**Records provided**
════════════════════

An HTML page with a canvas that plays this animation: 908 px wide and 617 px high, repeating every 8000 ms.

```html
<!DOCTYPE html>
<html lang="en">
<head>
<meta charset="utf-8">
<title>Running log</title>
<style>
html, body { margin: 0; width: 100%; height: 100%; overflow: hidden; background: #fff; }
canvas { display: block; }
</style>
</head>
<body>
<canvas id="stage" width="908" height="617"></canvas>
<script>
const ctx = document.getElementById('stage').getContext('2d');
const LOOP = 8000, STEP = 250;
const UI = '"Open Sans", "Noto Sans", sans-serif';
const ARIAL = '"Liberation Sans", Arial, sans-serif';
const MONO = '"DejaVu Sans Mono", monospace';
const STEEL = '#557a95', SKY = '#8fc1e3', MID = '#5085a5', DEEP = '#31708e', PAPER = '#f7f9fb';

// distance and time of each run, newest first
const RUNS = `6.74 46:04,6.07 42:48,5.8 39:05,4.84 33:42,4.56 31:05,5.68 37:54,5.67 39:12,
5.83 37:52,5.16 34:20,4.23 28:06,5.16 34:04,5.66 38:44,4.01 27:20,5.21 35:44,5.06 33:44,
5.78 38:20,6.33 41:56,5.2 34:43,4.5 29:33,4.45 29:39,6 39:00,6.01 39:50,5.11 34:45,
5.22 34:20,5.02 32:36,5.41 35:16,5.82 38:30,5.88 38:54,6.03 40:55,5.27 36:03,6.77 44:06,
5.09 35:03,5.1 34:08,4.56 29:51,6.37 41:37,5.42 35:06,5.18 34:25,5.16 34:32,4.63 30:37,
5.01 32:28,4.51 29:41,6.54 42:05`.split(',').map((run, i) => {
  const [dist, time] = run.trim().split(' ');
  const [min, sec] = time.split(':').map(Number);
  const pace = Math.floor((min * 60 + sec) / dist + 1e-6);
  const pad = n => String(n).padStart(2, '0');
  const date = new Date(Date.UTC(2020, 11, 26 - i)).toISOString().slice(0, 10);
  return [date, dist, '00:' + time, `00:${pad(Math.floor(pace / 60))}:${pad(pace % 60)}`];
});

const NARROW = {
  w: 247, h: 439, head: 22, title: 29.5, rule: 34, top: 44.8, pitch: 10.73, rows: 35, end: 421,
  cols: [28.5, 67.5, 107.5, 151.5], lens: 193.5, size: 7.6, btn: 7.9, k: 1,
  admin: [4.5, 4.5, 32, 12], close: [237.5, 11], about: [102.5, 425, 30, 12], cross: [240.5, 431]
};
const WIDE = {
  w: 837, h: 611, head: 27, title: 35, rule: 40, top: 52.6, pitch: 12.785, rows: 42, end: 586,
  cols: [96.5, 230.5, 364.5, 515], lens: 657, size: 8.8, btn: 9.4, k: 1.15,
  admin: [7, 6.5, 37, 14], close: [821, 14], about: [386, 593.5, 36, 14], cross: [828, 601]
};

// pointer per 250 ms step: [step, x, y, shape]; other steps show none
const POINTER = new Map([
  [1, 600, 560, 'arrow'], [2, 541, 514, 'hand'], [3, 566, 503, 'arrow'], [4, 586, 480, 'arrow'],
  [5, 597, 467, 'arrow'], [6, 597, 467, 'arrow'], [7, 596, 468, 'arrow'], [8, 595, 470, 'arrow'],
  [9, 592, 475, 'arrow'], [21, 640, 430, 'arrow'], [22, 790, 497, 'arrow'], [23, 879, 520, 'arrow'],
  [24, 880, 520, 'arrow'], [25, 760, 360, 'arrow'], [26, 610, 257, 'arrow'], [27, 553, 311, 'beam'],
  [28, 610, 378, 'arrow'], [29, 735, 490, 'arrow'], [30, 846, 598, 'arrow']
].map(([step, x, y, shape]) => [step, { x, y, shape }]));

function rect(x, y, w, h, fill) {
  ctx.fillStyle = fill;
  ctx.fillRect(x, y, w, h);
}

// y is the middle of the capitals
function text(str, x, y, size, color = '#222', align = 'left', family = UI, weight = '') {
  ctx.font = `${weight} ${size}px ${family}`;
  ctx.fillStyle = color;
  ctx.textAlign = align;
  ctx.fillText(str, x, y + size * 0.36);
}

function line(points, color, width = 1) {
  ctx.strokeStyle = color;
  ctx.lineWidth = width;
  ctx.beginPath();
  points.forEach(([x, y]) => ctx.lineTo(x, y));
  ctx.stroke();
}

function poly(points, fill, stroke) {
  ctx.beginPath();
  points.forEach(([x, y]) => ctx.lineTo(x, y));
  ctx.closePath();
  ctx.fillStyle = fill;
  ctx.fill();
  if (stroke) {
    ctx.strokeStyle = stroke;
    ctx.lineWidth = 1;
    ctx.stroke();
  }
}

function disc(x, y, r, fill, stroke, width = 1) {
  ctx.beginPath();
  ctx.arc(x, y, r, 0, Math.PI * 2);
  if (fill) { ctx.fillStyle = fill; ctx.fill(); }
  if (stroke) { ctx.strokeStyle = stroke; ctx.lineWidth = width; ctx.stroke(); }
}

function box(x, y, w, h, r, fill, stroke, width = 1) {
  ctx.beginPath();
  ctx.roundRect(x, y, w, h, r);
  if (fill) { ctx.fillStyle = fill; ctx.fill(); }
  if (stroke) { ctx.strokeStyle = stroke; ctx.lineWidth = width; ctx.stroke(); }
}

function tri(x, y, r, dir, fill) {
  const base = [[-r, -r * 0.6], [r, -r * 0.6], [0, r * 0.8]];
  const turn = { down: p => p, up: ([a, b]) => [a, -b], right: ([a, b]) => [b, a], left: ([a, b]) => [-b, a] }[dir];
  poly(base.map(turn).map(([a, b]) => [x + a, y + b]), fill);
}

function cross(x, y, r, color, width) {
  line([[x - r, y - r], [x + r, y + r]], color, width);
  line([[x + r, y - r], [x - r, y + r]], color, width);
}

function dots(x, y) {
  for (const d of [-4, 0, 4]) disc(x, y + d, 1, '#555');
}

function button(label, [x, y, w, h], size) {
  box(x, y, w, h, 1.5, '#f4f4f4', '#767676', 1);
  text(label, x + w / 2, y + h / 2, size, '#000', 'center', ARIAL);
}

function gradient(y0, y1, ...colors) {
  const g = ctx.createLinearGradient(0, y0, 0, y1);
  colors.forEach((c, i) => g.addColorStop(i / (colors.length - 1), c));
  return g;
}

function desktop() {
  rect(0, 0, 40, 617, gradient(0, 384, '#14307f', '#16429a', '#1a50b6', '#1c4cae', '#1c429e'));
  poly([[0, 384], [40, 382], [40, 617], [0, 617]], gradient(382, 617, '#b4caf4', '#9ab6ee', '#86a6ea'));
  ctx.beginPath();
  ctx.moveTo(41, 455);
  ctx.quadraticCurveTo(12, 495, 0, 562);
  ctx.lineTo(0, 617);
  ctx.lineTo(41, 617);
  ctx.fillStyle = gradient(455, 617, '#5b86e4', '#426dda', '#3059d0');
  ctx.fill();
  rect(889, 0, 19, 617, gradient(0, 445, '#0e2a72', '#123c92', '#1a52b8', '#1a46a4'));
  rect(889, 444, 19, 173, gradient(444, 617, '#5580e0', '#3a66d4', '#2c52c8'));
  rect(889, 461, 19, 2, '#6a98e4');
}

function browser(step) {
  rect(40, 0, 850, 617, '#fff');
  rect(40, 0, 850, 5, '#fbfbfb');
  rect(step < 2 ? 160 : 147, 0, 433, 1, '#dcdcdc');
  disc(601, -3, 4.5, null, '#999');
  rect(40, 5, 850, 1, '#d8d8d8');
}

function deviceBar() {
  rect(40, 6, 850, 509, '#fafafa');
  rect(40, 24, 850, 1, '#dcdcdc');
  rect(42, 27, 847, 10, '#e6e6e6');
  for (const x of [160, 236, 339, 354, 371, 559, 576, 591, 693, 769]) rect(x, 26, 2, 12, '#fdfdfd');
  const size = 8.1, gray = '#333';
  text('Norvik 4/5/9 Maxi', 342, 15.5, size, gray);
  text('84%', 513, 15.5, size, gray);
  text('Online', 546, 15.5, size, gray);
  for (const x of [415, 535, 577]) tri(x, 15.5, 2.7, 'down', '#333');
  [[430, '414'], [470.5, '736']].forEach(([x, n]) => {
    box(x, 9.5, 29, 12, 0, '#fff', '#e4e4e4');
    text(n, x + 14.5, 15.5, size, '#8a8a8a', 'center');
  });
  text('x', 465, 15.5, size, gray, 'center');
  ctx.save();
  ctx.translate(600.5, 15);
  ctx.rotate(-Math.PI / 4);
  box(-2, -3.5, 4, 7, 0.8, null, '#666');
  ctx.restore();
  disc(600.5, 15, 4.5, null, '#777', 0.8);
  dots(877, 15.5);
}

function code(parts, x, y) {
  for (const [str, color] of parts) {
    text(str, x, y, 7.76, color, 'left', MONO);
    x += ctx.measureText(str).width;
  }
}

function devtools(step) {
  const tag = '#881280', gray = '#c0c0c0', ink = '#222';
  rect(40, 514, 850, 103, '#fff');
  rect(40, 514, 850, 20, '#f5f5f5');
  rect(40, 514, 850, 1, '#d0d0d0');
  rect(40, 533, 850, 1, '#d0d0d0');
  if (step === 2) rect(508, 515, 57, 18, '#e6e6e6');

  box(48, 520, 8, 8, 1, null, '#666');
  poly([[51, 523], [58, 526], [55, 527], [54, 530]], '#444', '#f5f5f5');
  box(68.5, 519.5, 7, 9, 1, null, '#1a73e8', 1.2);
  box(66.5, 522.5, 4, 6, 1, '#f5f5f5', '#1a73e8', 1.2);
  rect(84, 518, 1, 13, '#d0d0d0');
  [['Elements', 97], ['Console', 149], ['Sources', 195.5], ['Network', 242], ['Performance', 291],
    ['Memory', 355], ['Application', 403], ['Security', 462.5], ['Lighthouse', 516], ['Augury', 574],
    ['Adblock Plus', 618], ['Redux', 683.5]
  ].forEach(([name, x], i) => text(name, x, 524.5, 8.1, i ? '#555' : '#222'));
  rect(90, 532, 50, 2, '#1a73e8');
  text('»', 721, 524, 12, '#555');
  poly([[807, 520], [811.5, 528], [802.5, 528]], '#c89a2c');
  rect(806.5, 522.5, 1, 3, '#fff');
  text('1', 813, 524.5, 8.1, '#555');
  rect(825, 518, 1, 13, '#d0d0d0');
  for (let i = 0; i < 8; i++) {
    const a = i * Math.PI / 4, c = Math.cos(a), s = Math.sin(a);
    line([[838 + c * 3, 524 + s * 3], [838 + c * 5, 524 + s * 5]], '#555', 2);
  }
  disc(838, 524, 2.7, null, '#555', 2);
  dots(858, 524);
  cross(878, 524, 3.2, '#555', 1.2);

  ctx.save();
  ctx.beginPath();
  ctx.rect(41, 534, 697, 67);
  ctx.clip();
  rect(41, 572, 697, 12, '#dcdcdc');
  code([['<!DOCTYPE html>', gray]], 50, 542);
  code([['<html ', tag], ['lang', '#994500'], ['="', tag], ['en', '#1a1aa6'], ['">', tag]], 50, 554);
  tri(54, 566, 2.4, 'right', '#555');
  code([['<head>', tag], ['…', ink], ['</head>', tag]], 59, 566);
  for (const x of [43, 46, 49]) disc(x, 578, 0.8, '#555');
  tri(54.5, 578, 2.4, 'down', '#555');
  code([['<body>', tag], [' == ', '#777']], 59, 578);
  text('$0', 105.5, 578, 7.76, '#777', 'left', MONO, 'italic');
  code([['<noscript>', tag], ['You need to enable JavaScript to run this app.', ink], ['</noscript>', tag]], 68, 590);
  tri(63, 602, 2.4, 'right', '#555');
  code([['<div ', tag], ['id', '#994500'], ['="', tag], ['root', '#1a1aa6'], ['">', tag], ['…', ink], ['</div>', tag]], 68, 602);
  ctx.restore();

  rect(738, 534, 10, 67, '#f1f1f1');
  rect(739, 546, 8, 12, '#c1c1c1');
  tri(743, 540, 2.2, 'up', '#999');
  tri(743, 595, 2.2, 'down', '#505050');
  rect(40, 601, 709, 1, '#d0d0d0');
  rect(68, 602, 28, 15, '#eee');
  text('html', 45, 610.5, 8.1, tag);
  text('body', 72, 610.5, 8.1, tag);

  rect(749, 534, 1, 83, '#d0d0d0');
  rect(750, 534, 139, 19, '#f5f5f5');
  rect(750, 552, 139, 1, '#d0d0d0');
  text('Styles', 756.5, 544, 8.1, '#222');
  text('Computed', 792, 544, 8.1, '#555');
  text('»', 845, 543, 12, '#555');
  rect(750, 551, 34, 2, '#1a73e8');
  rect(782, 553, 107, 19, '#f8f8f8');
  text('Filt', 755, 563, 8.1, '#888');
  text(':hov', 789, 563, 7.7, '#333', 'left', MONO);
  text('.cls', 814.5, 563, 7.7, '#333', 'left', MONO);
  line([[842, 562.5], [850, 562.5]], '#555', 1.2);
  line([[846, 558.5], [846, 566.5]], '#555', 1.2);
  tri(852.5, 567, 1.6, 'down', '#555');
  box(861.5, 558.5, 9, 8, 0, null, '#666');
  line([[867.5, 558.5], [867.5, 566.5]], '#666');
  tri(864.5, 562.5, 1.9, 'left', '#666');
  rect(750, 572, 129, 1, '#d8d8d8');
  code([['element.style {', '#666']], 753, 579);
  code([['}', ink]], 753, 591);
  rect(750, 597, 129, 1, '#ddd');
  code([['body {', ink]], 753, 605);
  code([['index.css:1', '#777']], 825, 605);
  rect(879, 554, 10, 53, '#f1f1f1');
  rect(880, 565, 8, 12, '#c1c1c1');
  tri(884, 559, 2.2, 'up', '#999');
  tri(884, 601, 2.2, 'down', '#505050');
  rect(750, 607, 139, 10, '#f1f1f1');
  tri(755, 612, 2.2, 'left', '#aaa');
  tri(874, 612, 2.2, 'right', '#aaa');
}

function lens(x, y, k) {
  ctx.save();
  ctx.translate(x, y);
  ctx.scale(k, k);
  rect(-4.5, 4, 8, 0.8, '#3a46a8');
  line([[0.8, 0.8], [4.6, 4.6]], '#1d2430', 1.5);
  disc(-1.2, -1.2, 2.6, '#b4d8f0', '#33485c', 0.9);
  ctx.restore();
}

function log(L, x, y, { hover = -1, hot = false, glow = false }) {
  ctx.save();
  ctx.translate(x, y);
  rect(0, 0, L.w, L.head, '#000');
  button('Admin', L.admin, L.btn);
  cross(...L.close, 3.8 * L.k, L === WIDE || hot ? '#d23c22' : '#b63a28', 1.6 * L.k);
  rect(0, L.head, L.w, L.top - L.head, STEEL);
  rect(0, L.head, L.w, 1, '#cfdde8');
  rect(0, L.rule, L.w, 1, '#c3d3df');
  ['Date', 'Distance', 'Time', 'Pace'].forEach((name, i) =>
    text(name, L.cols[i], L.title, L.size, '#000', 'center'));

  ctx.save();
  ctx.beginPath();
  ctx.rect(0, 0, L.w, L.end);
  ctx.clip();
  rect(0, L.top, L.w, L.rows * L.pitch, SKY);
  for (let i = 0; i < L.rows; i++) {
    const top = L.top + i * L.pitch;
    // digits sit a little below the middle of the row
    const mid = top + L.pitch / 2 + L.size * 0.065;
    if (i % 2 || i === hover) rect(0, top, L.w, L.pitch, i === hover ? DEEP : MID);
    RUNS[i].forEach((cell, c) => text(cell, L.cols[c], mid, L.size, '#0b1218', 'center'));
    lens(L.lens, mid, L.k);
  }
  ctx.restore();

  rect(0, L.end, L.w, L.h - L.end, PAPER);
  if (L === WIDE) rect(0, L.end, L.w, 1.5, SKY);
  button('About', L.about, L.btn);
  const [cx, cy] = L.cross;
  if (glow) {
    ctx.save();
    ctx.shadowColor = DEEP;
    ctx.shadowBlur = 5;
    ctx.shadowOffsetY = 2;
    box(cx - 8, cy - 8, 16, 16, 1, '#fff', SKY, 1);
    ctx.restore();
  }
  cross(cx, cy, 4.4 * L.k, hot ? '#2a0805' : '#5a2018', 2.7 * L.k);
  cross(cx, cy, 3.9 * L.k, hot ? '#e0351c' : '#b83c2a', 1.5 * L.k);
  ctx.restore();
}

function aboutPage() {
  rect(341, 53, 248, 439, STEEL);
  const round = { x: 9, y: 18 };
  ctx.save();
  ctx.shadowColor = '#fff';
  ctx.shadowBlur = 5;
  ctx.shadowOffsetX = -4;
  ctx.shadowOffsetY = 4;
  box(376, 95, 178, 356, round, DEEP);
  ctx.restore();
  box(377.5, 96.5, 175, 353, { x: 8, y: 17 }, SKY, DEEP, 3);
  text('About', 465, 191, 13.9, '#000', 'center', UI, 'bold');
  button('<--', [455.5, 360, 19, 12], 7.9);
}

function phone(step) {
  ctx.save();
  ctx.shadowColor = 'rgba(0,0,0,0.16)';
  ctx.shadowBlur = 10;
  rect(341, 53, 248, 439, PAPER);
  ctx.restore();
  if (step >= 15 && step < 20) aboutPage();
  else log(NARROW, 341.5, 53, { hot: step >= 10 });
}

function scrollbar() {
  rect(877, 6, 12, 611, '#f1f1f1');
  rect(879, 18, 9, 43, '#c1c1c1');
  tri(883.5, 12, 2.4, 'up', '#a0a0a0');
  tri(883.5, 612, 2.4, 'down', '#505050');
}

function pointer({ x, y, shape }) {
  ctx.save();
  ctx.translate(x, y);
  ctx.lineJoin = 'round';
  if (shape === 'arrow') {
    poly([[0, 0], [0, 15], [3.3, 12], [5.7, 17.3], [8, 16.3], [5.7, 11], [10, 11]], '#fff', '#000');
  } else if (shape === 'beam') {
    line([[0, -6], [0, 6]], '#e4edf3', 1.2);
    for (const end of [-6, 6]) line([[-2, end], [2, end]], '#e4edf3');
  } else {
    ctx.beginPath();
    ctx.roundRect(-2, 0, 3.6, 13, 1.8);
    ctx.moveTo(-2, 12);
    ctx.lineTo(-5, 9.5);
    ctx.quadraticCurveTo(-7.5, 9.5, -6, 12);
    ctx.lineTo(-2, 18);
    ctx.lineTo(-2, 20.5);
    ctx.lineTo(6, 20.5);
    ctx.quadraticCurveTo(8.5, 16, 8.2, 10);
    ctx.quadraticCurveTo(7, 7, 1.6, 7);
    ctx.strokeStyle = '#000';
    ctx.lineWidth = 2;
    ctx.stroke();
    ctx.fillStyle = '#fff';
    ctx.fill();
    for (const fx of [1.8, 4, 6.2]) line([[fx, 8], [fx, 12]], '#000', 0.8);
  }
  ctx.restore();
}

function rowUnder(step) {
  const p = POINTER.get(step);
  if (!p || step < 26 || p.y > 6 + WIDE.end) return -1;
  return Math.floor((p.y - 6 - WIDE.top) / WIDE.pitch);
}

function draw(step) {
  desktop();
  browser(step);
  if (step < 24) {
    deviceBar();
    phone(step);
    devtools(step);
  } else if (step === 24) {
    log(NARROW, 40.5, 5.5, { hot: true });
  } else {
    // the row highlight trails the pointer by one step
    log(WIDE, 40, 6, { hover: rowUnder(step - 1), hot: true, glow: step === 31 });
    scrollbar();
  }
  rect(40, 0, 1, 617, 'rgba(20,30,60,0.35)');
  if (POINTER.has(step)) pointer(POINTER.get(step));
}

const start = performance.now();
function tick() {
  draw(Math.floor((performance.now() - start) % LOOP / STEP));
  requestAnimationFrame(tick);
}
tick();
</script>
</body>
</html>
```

════════════════════

**Exercise instructions**
Report all lines in the records that include the string "null".

**Result**
  disc(601, -3, 4.5, null, '#999');
  box(-2, -3.5, 4, 7, 0.8, null, '#666');
  disc(600.5, 15, 4.5, null, '#777', 0.8);
  box(48, 520, 8, 8, 1, null, '#666');
  box(68.5, 519.5, 7, 9, 1, null, '#1a73e8', 1.2);
  disc(838, 524, 2.7, null, '#555', 2);
  box(861.5, 558.5, 9, 8, 0, null, '#666');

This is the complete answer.